Your task
What is needed is an exact copy of the records, with the images left out.

Record set
◆ ◆ ◆ ◆ ◆ ◆ ◆
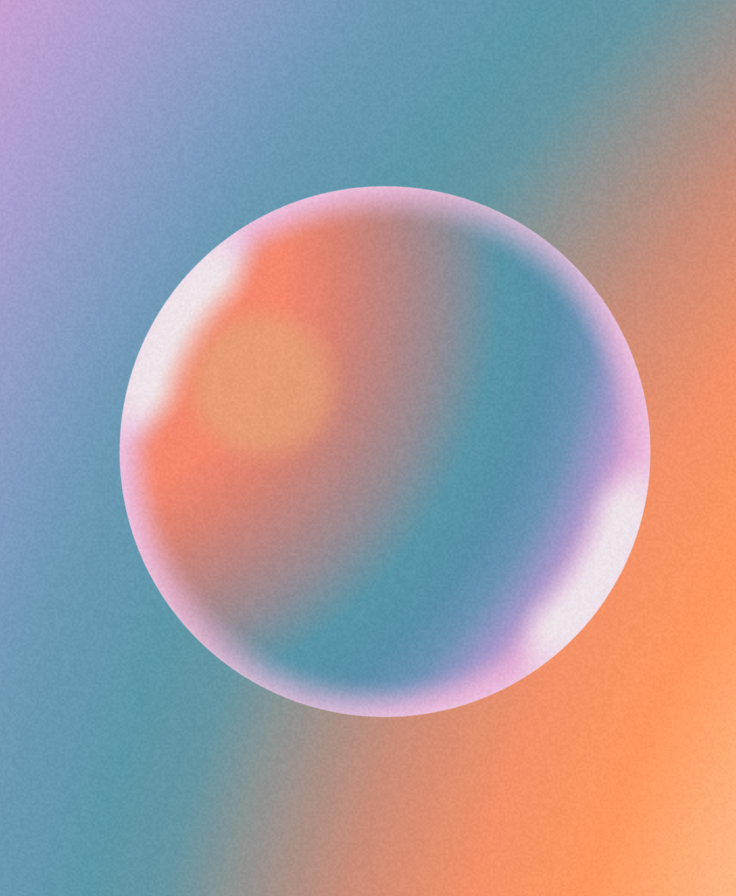
Give the GLSL for this background, as a Shadertoy shader.

```glsl
const vec2 ORB_CENTER = vec2(0.4297, 0.496);
const float ORB_RADIUS = 0.2962;
const vec3 TEAL = vec3(0.350, 0.585, 0.660);
const vec3 ORANGE = vec3(1.0, 0.595, 0.370);
const vec3 LILAC = vec3(0.645, 0.625, 0.820);
const vec3 PINK = vec3(0.915, 0.715, 0.850);
const vec3 PEARL = vec3(0.935, 0.905, 0.925);

float hash(vec2 cell) {
    vec3 q = fract(vec3(cell.xyx) * 0.1031);
    q += dot(q, q.yzx + 33.33);
    return fract((q.x + q.y) * q.z);
}

float valueNoise(vec2 p) {
    vec2 cell = floor(p);
    vec2 f = smoothstep(0.0, 1.0, fract(p));
    float low = mix(hash(cell), hash(cell + vec2(1, 0)), f.x);
    float high = mix(hash(cell + vec2(0, 1)), hash(cell + vec2(1, 1)), f.x);
    return mix(low, high, f.y);
}

// Linear gradient segment, clamped at both stops
vec3 blendStop(vec3 base, vec3 next, float start, float end, float t) {
    return mix(base, next, clamp((t - start) / (end - start), 0.0, 1.0));
}

// Wide arcs sweeping from warm lower right to lilac upper left
vec3 backdrop(vec2 p) {
    float d = distance(p, vec2(2.275, -0.497));
    vec3 c = vec3(1.0, 0.71, 0.51);
    c = blendStop(c, ORANGE, 1.55, 1.69, d);
    c = blendStop(c, vec3(0.955, 0.565, 0.405), 1.69, 1.82, d);
    c = blendStop(c, vec3(0.800, 0.550, 0.470), 1.82, 1.953, d);
    c = blendStop(c, vec3(0.550, 0.580, 0.580), 1.953, 2.083, d);
    c = blendStop(c, vec3(0.400, 0.590, 0.640), 2.083, 2.15, d);
    c = blendStop(c, vec3(0.365, 0.595, 0.665), 2.15, 2.235, d);
    c = blendStop(c, vec3(0.430, 0.605, 0.715), 2.235, 2.384, d);
    c = blendStop(c, vec3(0.520, 0.615, 0.775), 2.384, 2.474, d);
    c = blendStop(c, LILAC, 2.474, 2.585, d);
    return blendStop(c, vec3(0.790, 0.630, 0.830), 2.585, 2.73, d);
}

// Reversed gradient inside the orb, with a faint inner disc
vec3 orbInterior(vec2 p) {
    float d = distance(p, vec2(0.0625, 0.690));
    vec3 c = vec3(0.960, 0.530, 0.430);
    c = blendStop(c, vec3(0.860, 0.510, 0.445), 0.255, 0.315, d);
    c = blendStop(c, vec3(0.715, 0.525, 0.520), 0.315, 0.380, d);
    c = blendStop(c, vec3(0.570, 0.550, 0.585), 0.380, 0.436, d);
    c = blendStop(c, TEAL, 0.436, 0.495, d);
    c = blendStop(c, vec3(0.345, 0.565, 0.665), 0.495, 0.555, d);
    c = blendStop(c, vec3(0.420, 0.575, 0.715), 0.555, 0.597, d);
    c = blendStop(c, vec3(0.620, 0.590, 0.780), 0.597, 0.634, d);
    c = blendStop(c, vec3(0.835, 0.625, 0.820), 0.634, 0.668, d);
    float disc = 1.0 - smoothstep(0.055, 0.10, distance(p, vec2(0.293, 0.570)));
    return mix(c, vec3(0.900, 0.630, 0.470), disc * 0.8);
}

// Pink rim light with pearl crescents at opposite ends of one axis
vec3 addRim(vec3 base, vec2 offset, float radius) {
    float depth = max(radius - length(offset), 0.0);
    vec2 direction = offset / max(length(offset), 0.001);
    float along = abs(dot(direction, vec2(-0.866, 0.5)));
    float crescent = smoothstep(0.86, 0.97, along);
    float width = mix(0.046, 0.072, crescent);
    float glow = 1.0 - smoothstep(width * crescent * 0.35, width, depth);
    float strength = mix(0.70, 0.98, smoothstep(0.1, 0.85, along));
    vec3 c = mix(base, mix(PINK, PEARL, crescent), glow * strength);
    float edgeLight = exp(-depth / 0.006);
    return mix(c, vec3(0.955, 0.825, 0.910), edgeLight * 0.42);
}

void mainImage(out vec4 fragColor, in vec2 fragCoord) {
    vec2 p = fragCoord / iResolution.y;
    float pixel = 1.0 / iResolution.y;
    vec2 offset = p - ORB_CENTER;

    vec3 orb = addRim(orbInterior(p), offset, ORB_RADIUS);
    float edge = length(offset) - ORB_RADIUS;
    float mask = 1.0 - smoothstep(-pixel, pixel, edge);
    vec3 color = mix(backdrop(p), orb, mask);

    // Fine film grain
    color += (valueNoise(p * 430.0) - 0.5) * 0.035;
    fragColor = vec4(clamp(color, 0.0, 1.0), 1.0);
}
```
◆ ◆ ◆ ◆ ◆ ◆ ◆
Output
Give the GLSL for this background, as a Shadertoy shader.

```glsl
const vec2 ORB_CENTER = vec2(0.4297, 0.496);
const float ORB_RADIUS = 0.2962;
const vec3 TEAL = vec3(0.350, 0.585, 0.660);
const vec3 ORANGE = vec3(1.0, 0.595, 0.370);
const vec3 LILAC = vec3(0.645, 0.625, 0.820);
const vec3 PINK = vec3(0.915, 0.715, 0.850);
const vec3 PEARL = vec3(0.935, 0.905, 0.925);

float hash(vec2 cell) {
    vec3 q = fract(vec3(cell.xyx) * 0.1031);
    q += dot(q, q.yzx + 33.33);
    return fract((q.x + q.y) * q.z);
}

float valueNoise(vec2 p) {
    vec2 cell = floor(p);
    vec2 f = smoothstep(0.0, 1.0, fract(p));
    float low = mix(hash(cell), hash(cell + vec2(1, 0)), f.x);
    float high = mix(hash(cell + vec2(0, 1)), hash(cell + vec2(1, 1)), f.x);
    return mix(low, high, f.y);
}

// Linear gradient segment, clamped at both stops
vec3 blendStop(vec3 base, vec3 next, float start, float end, float t) {
    return mix(base, next, clamp((t - start) / (end - start), 0.0, 1.0));
}

// Wide arcs sweeping from warm lower right to lilac upper left
vec3 backdrop(vec2 p) {
    float d = distance(p, vec2(2.275, -0.497));
    vec3 c = vec3(1.0, 0.71, 0.51);
    c = blendStop(c, ORANGE, 1.55, 1.69, d);
    c = blendStop(c, vec3(0.955, 0.565, 0.405), 1.69, 1.82, d);
    c = blendStop(c, vec3(0.800, 0.550, 0.470), 1.82, 1.953, d);
    c = blendStop(c, vec3(0.550, 0.580, 0.580), 1.953, 2.083, d);
    c = blendStop(c, vec3(0.400, 0.590, 0.640), 2.083, 2.15, d);
    c = blendStop(c, vec3(0.365, 0.595, 0.665), 2.15, 2.235, d);
    c = blendStop(c, vec3(0.430, 0.605, 0.715), 2.235, 2.384, d);
    c = blendStop(c, vec3(0.520, 0.615, 0.775), 2.384, 2.474, d);
    c = blendStop(c, LILAC, 2.474, 2.585, d);
    return blendStop(c, vec3(0.790, 0.630, 0.830), 2.585, 2.73, d);
}

// Reversed gradient inside the orb, with a faint inner disc
vec3 orbInterior(vec2 p) {
    float d = distance(p, vec2(0.0625, 0.690));
    vec3 c = vec3(0.960, 0.530, 0.430);
    c = blendStop(c, vec3(0.860, 0.510, 0.445), 0.255, 0.315, d);
    c = blendStop(c, vec3(0.715, 0.525, 0.520), 0.315, 0.380, d);
    c = blendStop(c, vec3(0.570, 0.550, 0.585), 0.380, 0.436, d);
    c = blendStop(c, TEAL, 0.436, 0.495, d);
    c = blendStop(c, vec3(0.345, 0.565, 0.665), 0.495, 0.555, d);
    c = blendStop(c, vec3(0.420, 0.575, 0.715), 0.555, 0.597, d);
    c = blendStop(c, vec3(0.620, 0.590, 0.780), 0.597, 0.634, d);
    c = blendStop(c, vec3(0.835, 0.625, 0.820), 0.634, 0.668, d);
    float disc = 1.0 - smoothstep(0.055, 0.10, distance(p, vec2(0.293, 0.570)));
    return mix(c, vec3(0.900, 0.630, 0.470), disc * 0.8);
}

// Pink rim light with pearl crescents at opposite ends of one axis
vec3 addRim(vec3 base, vec2 offset, float radius) {
    float depth = max(radius - length(offset), 0.0);
    vec2 direction = offset / max(length(offset), 0.001);
    float along = abs(dot(direction, vec2(-0.866, 0.5)));
    float crescent = smoothstep(0.86, 0.97, along);
    float width = mix(0.046, 0.072, crescent);
    float glow = 1.0 - smoothstep(width * crescent * 0.35, width, depth);
    float strength = mix(0.70, 0.98, smoothstep(0.1, 0.85, along));
    vec3 c = mix(base, mix(PINK, PEARL, crescent), glow * strength);
    float edgeLight = exp(-depth / 0.006);
    return mix(c, vec3(0.955, 0.825, 0.910), edgeLight * 0.42);
}

void mainImage(out vec4 fragColor, in vec2 fragCoord) {
    vec2 p = fragCoord / iResolution.y;
    float pixel = 1.0 / iResolution.y;
    vec2 offset = p - ORB_CENTER;

    vec3 orb = addRim(orbInterior(p), offset, ORB_RADIUS);
    float edge = length(offset) - ORB_RADIUS;
    float mask = 1.0 - smoothstep(-pixel, pixel, edge);
    vec3 color = mix(backdrop(p), orb, mask);

    // Fine film grain
    color += (valueNoise(p * 430.0) - 0.5) * 0.035;
    fragColor = vec4(clamp(color, 0.0, 1.0), 1.0);
}
```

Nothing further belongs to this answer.